Entries taken from a collection:

--

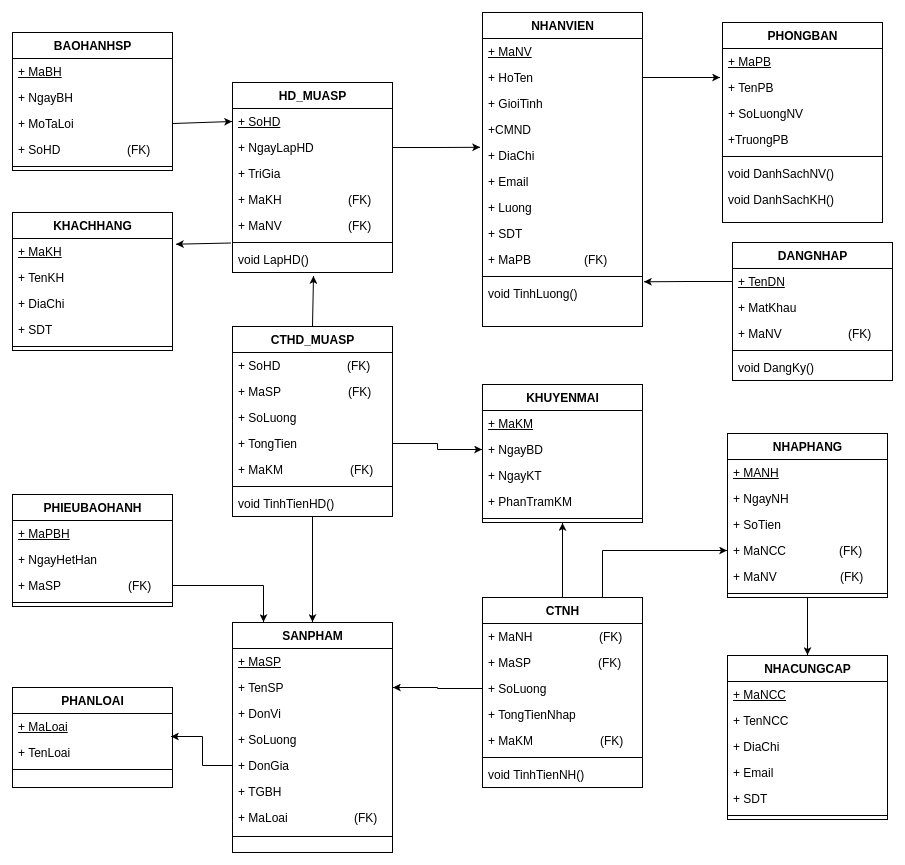
<!DOCTYPE html>
<html lang="vi">
<head>
<meta charset="utf-8">
<title>Class diagram</title>
<style>
:root { --ink: #000; --paper: #fff; }
* { box-sizing: border-box; margin: 0; padding: 0; }
body { width: 905px; height: 865px; overflow: hidden; background: var(--paper); }
.diagram {
  position: relative; width: 905px; height: 865px; overflow: hidden;
  font: 12px/26px "Liberation Sans", Helvetica, Arial, sans-serif; color: var(--ink);
}
.entity {
  position: absolute; left: var(--x); top: var(--y); width: 161px; height: var(--h);
  display: flex; flex-direction: column; overflow: hidden;
  border: 1px solid var(--ink); background: var(--paper);
}
.entity h2 {
  flex: none; height: 26px; border-bottom: 1px solid var(--ink);
  font-size: 12px; line-height: 26px; font-weight: bold; text-align: center;
}
ul { list-style: none; }
li { height: 26px; padding-left: 5px; white-space: nowrap; }
.attributes { flex: none; padding-bottom: 3px; }
.attributes li { display: grid; grid-template-columns: var(--fk, 110px) auto; }
.primary { text-decoration: underline; }
.operations { flex: 1; border-top: 1px solid var(--ink); }
.operations li:first-child { margin-top: 4px; }
.product .attributes { padding-bottom: 5px; }
.links { position: absolute; left: 0; top: 0; fill: none; stroke: var(--ink); stroke-width: 1; }
.links marker path { fill: var(--ink); stroke: none; }
</style>
</head>
<body>
<main class="diagram">

  <section class="entity" style="--x:12px; --y:32px; --h:139px; --fk:109px">
    <h2>BAOHANHSP</h2>
    <ul class="attributes">
      <li class="primary">+ MaBH</li>
      <li>+ NgayBH</li>
      <li>+ MoTaLoi</li>
      <li>+ SoHD <span>(FK)</span></li>
    </ul>
    <div class="operations"></div>
  </section>

  <section class="entity" style="--x:12px; --y:212px; --h:139px">
    <h2>KHACHHANG</h2>
    <ul class="attributes">
      <li class="primary">+ MaKH</li>
      <li>+ TenKH</li>
      <li>+ DiaChi</li>
      <li>+ SDT</li>
    </ul>
    <div class="operations"></div>
  </section>

  <section class="entity" style="--x:232px; --y:82px; --h:191px">
    <h2>HD_MUASP</h2>
    <ul class="attributes">
      <li class="primary">+ SoHD</li>
      <li>+ NgayLapHD</li>
      <li>+ TriGia</li>
      <li>+ MaKH <span>(FK)</span></li>
      <li>+ MaNV <span>(FK)</span></li>
    </ul>
    <ul class="operations"><li>void LapHD()</li></ul>
  </section>

  <section class="entity" style="--x:482px; --y:12px; --h:315px; --fk:96px">
    <h2>NHANVIEN</h2>
    <ul class="attributes">
      <li class="primary">+ MaNV</li>
      <li>+ HoTen</li>
      <li>+ GioiTinh</li>
      <li>+CMND</li>
      <li>+ DiaChi</li>
      <li>+ Email</li>
      <li>+ Luong</li>
      <li>+ SDT</li>
      <li>+ MaPB <span>(FK)</span></li>
    </ul>
    <ul class="operations"><li>void TinhLuong()</li></ul>
  </section>

  <section class="entity" style="--x:722px; --y:22px; --h:201px">
    <h2>PHONGBAN</h2>
    <ul class="attributes">
      <li class="primary">+ MaPB</li>
      <li>+ TenPB</li>
      <li>+ SoLuongNV</li>
      <li>+TruongPB</li>
    </ul>
    <ul class="operations"><li>void DanhSachNV()</li><li>void DanhSachKH()</li></ul>
  </section>

  <section class="entity" style="--x:732px; --y:242px; --h:139px">
    <h2>DANGNHAP</h2>
    <ul class="attributes">
      <li class="primary">+ TenDN</li>
      <li>+ MatKhau</li>
      <li>+ MaNV <span>(FK)</span></li>
    </ul>
    <ul class="operations"><li>void DangKy()</li></ul>
  </section>

  <section class="entity" style="--x:232px; --y:326px; --h:191px">
    <h2>CTHD_MUASP</h2>
    <ul class="attributes">
      <li style="--fk:109px">+ SoHD <span>(FK)</span></li>
      <li>+ MaSP <span>(FK)</span></li>
      <li>+ SoLuong</li>
      <li>+ TongTien</li>
      <li style="--fk:112px">+ MaKM <span>(FK)</span></li>
    </ul>
    <ul class="operations"><li>void TinhTienHD()</li></ul>
  </section>

  <section class="entity" style="--x:482px; --y:384px; --h:139px">
    <h2>KHUYENMAI</h2>
    <ul class="attributes">
      <li class="primary">+ MaKM</li>
      <li>+ NgayBD</li>
      <li>+ NgayKT</li>
      <li>+ PhanTramKM</li>
    </ul>
    <div class="operations"></div>
  </section>

  <section class="entity" style="--x:727px; --y:433px; --h:165px">
    <h2>NHAPHANG</h2>
    <ul class="attributes">
      <li class="primary">+ MANH</li>
      <li>+ NgayNH</li>
      <li>+ SoTien</li>
      <li style="--fk:106px">+ MaNCC <span>(FK)</span></li>
      <li style="--fk:107px">+ MaNV <span>(FK)</span></li>
    </ul>
    <div class="operations"></div>
  </section>

  <section class="entity" style="--x:12px; --y:494px; --h:113px">
    <h2>PHIEUBAOHANH</h2>
    <ul class="attributes">
      <li class="primary">+ MaPBH</li>
      <li>+ NgayHetHan</li>
      <li>+ MaSP <span>(FK)</span></li>
    </ul>
    <div class="operations"></div>
  </section>

  <section class="entity" style="--x:482px; --y:597px; --h:191px">
    <h2>CTNH</h2>
    <ul class="attributes">
      <li style="--fk:111px">+ MaNH <span>(FK)</span></li>
      <li>+ MaSP <span>(FK)</span></li>
      <li>+ SoLuong</li>
      <li>+ TongTienNhap</li>
      <li style="--fk:112px">+ MaKM <span>(FK)</span></li>
    </ul>
    <ul class="operations"><li>void TinhTienNH()</li></ul>
  </section>

  <section class="entity product" style="--x:232px; --y:622px; --h:231px; --fk:116px">
    <h2>SANPHAM</h2>
    <ul class="attributes">
      <li class="primary">+ MaSP</li>
      <li>+ TenSP</li>
      <li>+ DonVi</li>
      <li>+ SoLuong</li>
      <li>+ DonGia</li>
      <li>+ TGBH</li>
      <li>+ MaLoai <span>(FK)</span></li>
    </ul>
    <div class="operations"></div>
  </section>

  <section class="entity" style="--x:12px; --y:687px; --h:101px">
    <h2>PHANLOAI</h2>
    <ul class="attributes">
      <li class="primary">+ MaLoai</li>
      <li>+ TenLoai</li>
    </ul>
    <div class="operations"></div>
  </section>

  <section class="entity" style="--x:727px; --y:655px; --h:165px">
    <h2>NHACUNGCAP</h2>
    <ul class="attributes">
      <li class="primary">+ MaNCC</li>
      <li>+ TenNCC</li>
      <li>+ DiaChi</li>
      <li>+ Email</li>
      <li>+ SDT</li>
    </ul>
    <div class="operations"></div>
  </section>

  <svg class="links" width="905" height="865" viewBox="0 0 905 865" aria-hidden="true">
    <defs>
      <marker id="arrow" markerUnits="userSpaceOnUse" markerWidth="8" markerHeight="8" refX="8" refY="4" orient="auto">
        <path d="M0 0L8 4L0 8L2 4Z"/>
      </marker>
    </defs>
    <g marker-end="url(#arrow)">
      <path d="M173 123.5L232 121.5"/>
      <path d="M393 147.5H437L480 147.3"/>
      <path d="M643 77.5H720"/>
      <path d="M231 243L176 244.2"/>
      <path d="M312.5 326L313.5 276"/>
      <path d="M732 281.5H688L644 281.8"/>
      <path d="M393 443.5H437.5V449.5H482"/>
      <path d="M173 585.5H263.5V622"/>
      <path d="M312.5 517V622"/>
      <path d="M482 688.5H437.5V687.5H393"/>
      <path d="M562.5 597V523"/>
      <path d="M602.5 597V550.5H727"/>
      <path d="M807.5 598V655"/>
      <path d="M232 765.5H202.5V736.5H171"/>
    </g>
  </svg>
</main>
</body>
</html>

--

THE TASK
Look through the data and show every line containing "hidden".

OUTPUT FOR THIS EXERCISE
body { width: 905px; height: 865px; overflow: hidden; background: var(--paper); }
  position: relative; width: 905px; height: 865px; overflow: hidden;
  display: flex; flex-direction: column; overflow: hidden;
  <svg class="links" width="905" height="865" viewBox="0 0 905 865" aria-hidden="true">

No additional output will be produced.